Charring a coal-oven pizza also adds an ineffable extra something that cooler-burning gas-fired units can't deliver. This is less important along the lip than on the underside, in the middle of the pie, where one takes many more bites. In that second photo, note too the white speck, which at first I tried to brush away; it's actually a sparkle of light leaking through. As mentioned, thin crust.
This snug bakery-cafe takes great pride in its "famous loukoumades," deep-fried pastries that are a staple of Greek church fairs. Sometime loukoumades are shaped into balls, sometimes (as at Cafe Boulis) into dainty rings; inevitably they're soaked in syrup or honey.

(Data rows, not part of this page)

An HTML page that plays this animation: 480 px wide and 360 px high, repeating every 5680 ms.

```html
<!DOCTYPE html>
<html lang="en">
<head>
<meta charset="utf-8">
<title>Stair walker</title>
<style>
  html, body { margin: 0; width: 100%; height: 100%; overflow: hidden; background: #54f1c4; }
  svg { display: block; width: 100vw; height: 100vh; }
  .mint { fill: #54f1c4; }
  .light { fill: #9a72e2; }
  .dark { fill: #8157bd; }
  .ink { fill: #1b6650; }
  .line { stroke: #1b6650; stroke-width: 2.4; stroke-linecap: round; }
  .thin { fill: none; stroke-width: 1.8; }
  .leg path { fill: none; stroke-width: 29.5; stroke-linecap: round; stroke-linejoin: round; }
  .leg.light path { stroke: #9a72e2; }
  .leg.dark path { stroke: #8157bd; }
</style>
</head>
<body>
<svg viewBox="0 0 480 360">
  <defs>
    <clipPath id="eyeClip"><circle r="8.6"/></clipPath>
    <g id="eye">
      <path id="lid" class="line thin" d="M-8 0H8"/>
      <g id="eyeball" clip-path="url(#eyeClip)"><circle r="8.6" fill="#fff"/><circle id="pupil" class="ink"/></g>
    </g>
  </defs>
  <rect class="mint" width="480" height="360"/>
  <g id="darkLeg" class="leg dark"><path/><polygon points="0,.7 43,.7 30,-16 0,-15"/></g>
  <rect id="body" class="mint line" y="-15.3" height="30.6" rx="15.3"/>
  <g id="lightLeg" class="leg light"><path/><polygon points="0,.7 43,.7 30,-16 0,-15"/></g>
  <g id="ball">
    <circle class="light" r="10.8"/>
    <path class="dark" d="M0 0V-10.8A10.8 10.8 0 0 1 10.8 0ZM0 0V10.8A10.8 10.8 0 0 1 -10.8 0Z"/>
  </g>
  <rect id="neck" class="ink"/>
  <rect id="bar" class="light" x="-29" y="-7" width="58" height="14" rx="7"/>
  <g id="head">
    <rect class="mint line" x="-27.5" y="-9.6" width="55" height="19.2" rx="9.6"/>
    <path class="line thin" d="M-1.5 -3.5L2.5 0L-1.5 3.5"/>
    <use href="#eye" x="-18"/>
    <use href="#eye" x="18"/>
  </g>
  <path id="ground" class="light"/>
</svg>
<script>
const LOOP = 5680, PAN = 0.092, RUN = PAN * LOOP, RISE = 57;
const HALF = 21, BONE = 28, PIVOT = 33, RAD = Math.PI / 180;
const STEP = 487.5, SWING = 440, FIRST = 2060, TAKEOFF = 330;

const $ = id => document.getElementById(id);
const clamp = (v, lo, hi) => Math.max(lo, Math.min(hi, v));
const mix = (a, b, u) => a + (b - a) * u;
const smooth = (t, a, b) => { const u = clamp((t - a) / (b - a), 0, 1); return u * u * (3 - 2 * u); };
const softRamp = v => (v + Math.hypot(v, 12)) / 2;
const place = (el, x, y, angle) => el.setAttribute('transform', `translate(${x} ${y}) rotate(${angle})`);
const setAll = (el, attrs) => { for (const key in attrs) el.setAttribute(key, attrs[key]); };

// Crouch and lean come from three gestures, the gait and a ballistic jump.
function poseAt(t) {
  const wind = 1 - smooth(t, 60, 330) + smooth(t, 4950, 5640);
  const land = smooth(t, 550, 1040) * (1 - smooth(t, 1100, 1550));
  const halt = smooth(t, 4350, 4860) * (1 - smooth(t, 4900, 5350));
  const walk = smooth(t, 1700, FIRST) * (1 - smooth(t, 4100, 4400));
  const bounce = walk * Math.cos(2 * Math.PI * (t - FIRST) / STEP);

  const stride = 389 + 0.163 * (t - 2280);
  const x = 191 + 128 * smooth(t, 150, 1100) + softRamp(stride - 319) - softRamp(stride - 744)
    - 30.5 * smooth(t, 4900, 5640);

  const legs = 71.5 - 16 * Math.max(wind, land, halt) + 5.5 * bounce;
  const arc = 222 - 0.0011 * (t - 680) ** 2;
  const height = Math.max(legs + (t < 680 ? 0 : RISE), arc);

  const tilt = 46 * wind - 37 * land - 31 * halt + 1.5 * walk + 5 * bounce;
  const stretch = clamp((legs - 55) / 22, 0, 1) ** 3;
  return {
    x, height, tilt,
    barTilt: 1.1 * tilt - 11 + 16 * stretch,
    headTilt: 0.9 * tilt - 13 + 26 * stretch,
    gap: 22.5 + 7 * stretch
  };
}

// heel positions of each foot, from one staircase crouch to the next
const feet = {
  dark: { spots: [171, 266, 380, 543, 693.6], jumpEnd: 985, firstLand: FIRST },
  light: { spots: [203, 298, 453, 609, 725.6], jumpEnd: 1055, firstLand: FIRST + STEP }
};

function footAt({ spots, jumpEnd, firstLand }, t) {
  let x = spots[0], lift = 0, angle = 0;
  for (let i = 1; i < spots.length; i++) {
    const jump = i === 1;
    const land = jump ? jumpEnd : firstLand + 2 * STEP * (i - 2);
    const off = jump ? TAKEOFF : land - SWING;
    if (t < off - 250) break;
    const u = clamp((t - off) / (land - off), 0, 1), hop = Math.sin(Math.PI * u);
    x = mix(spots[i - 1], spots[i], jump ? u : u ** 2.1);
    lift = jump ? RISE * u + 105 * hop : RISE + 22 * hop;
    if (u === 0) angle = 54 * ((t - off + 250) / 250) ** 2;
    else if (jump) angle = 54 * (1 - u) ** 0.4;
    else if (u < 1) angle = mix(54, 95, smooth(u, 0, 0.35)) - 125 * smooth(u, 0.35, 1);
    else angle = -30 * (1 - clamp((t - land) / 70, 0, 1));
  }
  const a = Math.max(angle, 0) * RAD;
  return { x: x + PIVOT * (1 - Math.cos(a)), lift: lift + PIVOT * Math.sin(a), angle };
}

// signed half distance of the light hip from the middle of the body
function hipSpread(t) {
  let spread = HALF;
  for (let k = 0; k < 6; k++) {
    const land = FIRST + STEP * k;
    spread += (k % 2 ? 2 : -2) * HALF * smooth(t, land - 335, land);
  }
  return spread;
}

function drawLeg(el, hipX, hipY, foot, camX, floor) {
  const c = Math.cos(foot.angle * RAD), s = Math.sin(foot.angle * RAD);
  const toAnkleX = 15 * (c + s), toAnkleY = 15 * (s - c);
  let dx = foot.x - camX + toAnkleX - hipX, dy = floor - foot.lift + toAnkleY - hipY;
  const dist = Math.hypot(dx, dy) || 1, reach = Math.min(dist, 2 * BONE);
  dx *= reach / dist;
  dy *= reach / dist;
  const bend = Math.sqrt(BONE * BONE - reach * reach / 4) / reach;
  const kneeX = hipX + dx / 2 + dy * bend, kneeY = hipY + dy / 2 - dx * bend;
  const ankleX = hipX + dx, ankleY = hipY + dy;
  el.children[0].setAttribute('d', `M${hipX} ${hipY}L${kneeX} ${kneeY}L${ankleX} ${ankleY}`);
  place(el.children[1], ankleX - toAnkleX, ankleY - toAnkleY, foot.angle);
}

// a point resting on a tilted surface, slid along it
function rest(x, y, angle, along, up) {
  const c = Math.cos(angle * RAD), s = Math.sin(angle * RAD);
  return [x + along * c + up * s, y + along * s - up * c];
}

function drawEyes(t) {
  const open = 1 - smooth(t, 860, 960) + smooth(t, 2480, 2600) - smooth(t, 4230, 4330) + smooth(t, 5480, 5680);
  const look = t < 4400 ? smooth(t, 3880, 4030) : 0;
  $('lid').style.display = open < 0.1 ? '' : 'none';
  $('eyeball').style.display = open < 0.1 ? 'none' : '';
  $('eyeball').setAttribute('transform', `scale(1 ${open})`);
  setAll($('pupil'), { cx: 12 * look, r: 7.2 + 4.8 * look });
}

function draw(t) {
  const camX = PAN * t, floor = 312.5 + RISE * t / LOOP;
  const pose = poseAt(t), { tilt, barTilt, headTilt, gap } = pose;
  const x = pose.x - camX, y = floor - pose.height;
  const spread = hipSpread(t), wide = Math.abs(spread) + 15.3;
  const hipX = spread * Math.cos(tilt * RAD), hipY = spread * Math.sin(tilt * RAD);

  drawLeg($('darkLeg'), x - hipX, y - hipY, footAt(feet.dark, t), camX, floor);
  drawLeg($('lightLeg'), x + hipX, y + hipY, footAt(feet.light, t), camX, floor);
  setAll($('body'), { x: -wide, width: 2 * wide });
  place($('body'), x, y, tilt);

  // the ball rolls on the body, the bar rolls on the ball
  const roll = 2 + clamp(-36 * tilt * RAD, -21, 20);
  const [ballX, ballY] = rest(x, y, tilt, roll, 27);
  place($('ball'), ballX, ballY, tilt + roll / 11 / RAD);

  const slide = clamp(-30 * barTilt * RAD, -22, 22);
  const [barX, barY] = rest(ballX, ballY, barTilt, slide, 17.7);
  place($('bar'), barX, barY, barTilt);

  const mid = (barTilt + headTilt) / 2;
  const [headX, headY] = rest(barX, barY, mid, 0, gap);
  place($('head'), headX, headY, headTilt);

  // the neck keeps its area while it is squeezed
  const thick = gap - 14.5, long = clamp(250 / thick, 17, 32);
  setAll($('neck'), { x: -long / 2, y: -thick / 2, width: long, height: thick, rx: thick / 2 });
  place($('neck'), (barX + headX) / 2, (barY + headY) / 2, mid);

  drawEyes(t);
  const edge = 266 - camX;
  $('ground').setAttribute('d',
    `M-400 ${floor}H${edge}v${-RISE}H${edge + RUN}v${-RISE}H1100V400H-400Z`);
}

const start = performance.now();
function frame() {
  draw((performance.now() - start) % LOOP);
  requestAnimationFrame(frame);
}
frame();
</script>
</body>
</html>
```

Karydopita ($3) gets a similar soaking, but to different effect. The syrup settles, leaving the upper reaches of this walnut cake merely moist and the top surface almost crunchy. Even in bites without a walnut, you get a nice variety of textures.
Pastizzi ($1.50) are savory phyllo pastries native to Malta, a Mediterranean island country not far south of Sicily. Ricotta, you will not be surprised to hear, is one common filling. Another, shown here, may have been introduced during a century-and-a-half of British rule: beef and mushy peas. (For that matter, one wonders about a possible connection between the names of the Maltese pastizz and the Cornish pastie.)

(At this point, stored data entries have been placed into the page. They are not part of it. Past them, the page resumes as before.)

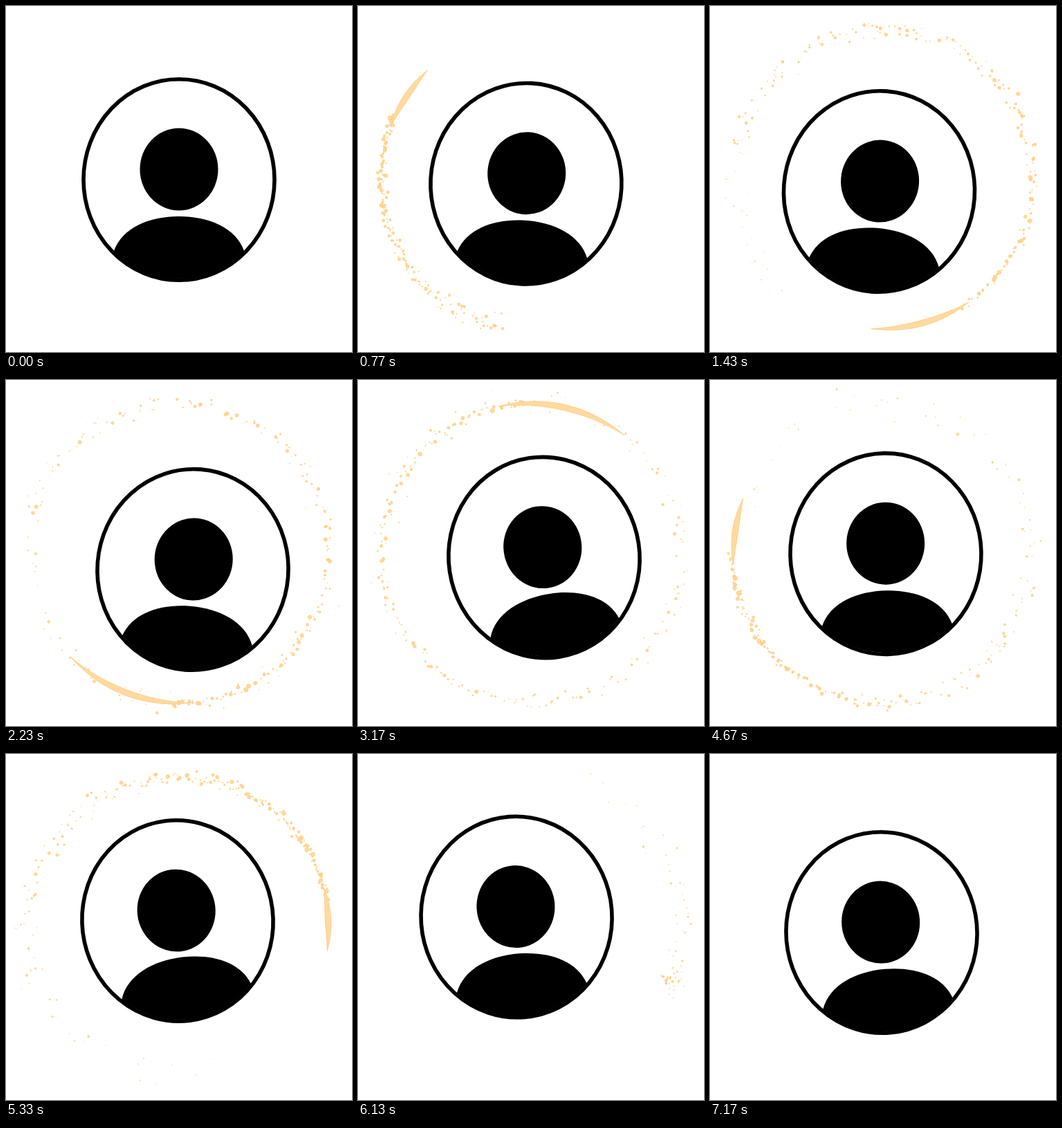
Recreate the animation shown at these times as an HTML page. Size 500 by 500 pixels, loop 7210 ms.

```html
<!DOCTYPE html>
<html lang="en">
<head>
<meta charset="utf-8">
<title>Avatar with paint ring</title>
<style>
  html, body { margin: 0; width: 100%; height: 100%; overflow: hidden; background: #fff; }
  svg { display: block; width: 100vw; height: 100vh; }
</style>
</head>
<body>
<svg viewBox="0 0 500 500">
  <g id="avatar">
    <ellipse rx="138" ry="145.3" fill="none" stroke="#000" stroke-width="5.6"/>
    <ellipse cy="-15" rx="56.5" ry="59.5"/>
    <path d="M-94 103C-82 69 -42 53 0 53S82 69 94 103A135 142 0 0 1 -94 103Z"/>
  </g>
  <g fill="#ffdaa0" stroke="#ffc978" stroke-width=".8" stroke-linejoin="round">
    <path id="drops"/>
    <path id="brush"/>
  </g>
</svg>
<script>
const LOOP = 7210, RADIUS = 217, CENTER = 250;
const BRUSH_START = 150, BRUSH_END = 5500, BRUSH_AGE = 95;
const [avatar, drops, brush] = ['avatar', 'drops', 'brush'].map(id => document.getElementById(id));

// time, x, y, tilt in degrees
const poses = [
  [0, 250, 251, 0], [300, 247, 248, 1], [730, 243, 256, 3], [1430, 244.5, 268, 4.2],
  [2230, 270, 274, 4.5], [3170, 269, 256.5, -8.6], [4030, 259, 259.5, 3],
  [5330, 248, 241, -7], [5900, 236, 237, -5], [6250, 227, 235, -4],
  [6600, 233, 235, -4], [7170, 248, 258, -5]
];
// time, angle of the brush tip in degrees, clockwise from the right
const orbit = [
  [150, 100], [730, 215], [1430, 454], [2230, 856], [3170, 1388],
  [4030, 1805], [5330, 2169], [5500, 2185]
];

// Smooth curve through the rows, for one column
function curve(rows, t, col) {
  const last = rows.length - 1;
  if (t <= rows[0][0]) return rows[0][col];
  if (t >= rows[last][0]) return rows[last][col];
  let i = 0;
  while (rows[i + 1][0] < t) i++;
  const slope = k => {
    const a = rows[Math.max(k - 1, 0)], b = rows[Math.min(k + 1, last)];
    return (b[col] - a[col]) / (b[0] - a[0]);
  };
  const [p, q] = [rows[i], rows[i + 1]];
  const span = q[0] - p[0], u = (t - p[0]) / span, v = 1 - u;
  return p[col] * v * v * (1 + 2 * u) + q[col] * u * u * (1 + 2 * v)
    + span * u * v * (slope(i) * v - slope(i + 1) * u);
}

let seed = 7;
function random() {
  seed = (seed + 0x6D2B79F5) | 0;
  let n = Math.imul(seed ^ seed >>> 15, seed | 1);
  n ^= n + Math.imul(n ^ n >>> 7, n | 61);
  return ((n ^ n >>> 14) >>> 0) / 4294967296;
}
const bell = () => random() + random() + random() - 1.5;

const particles = [];
for (let t = BRUSH_START; t < BRUSH_END; t += 3) {
  const born = t + random() * 3;
  particles.push({
    born,
    angle: curve(orbit, born, 1),
    offset: bell() * 4,
    spread: bell() * 24,
    swing: bell() * 5,
    life: 0.3 + 0.95 * random(),
    size: 0.6 + 2 * random() ** 2
  });
}

function point(angle, radius) {
  const a = angle * Math.PI / 180;
  return [CENTER + radius * Math.cos(a), CENTER + radius * Math.sin(a)];
}
const text = p => p.map(n => n.toFixed(1)).join(' ');

function dropPath(p, t) {
  const age = (t - p.born) / 1000;
  if (age < 0.075 || age > p.life) return '';
  const [x, y] = point(p.angle + p.swing * age, RADIUS + p.offset + p.spread * age);
  const r = p.size * (1 - (age / p.life) ** 3) * (1 + 0.4 * Math.exp(-age * 4));
  if (r < 0.2) return '';
  const d = (2 * r).toFixed(2), s = r.toFixed(2);
  return `M${text([x - r, y])}a${s} ${s} 0 1 0 ${d} 0a${s} ${s} 0 1 0 -${d} 0z`;
}

function brushPath(t) {
  const tip = Math.min(t, BRUSH_END), tail = Math.max(t - BRUSH_AGE, BRUSH_START);
  if (tip <= tail) return '';
  const from = curve(orbit, tail, 1), to = curve(orbit, tip, 1);
  const outer = [], inner = [], steps = 28;
  for (let i = 0; i <= steps; i++) {
    const s = i / steps, angle = from + (to - from) * s;
    const half = 4.2 * Math.sin(Math.PI * s) + 0.4 * Math.sin(angle * 2.3) * s * (1 - s);
    outer.push(text(point(angle, RADIUS + half * 0.7)));
    inner.unshift(text(point(angle, RADIUS - half * 1.3)));
  }
  return `M${outer.concat(inner).join('L')}Z`;
}

function draw(t) {
  const [x, y, tilt] = [1, 2, 3].map(col => curve(poses, t, col).toFixed(2));
  avatar.setAttribute('transform', `translate(${x} ${y}) rotate(${tilt})`);
  drops.setAttribute('d', particles.map(p => dropPath(p, t)).join(''));
  brush.setAttribute('d', brushPath(t));
}

const start = performance.now();
function tick() {
  draw((performance.now() - start) % LOOP);
  requestAnimationFrame(tick);
}
tick();
</script>
</body>
</html>
```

Most of Leli's wares hail from the European mainland, but several other items are also prepared daily for Astoria's Maltese community. Qassatat (with a silent Q), open-topped shortcrust pastries with the same fillings as the pastizzi, appear during breakfast hours, though on the day of my visit they'd already vanished by lunchtime. Anchovies don't figure into the pastizzi or the qassatat as sometimes in Malta, but they do appear on what the menu board calls a "Maltese pizza," accompanied by ricotta, lima beans, capers, olives, and potatoes. Ample cafe seating would enable you to divvy up your pizza on the spot.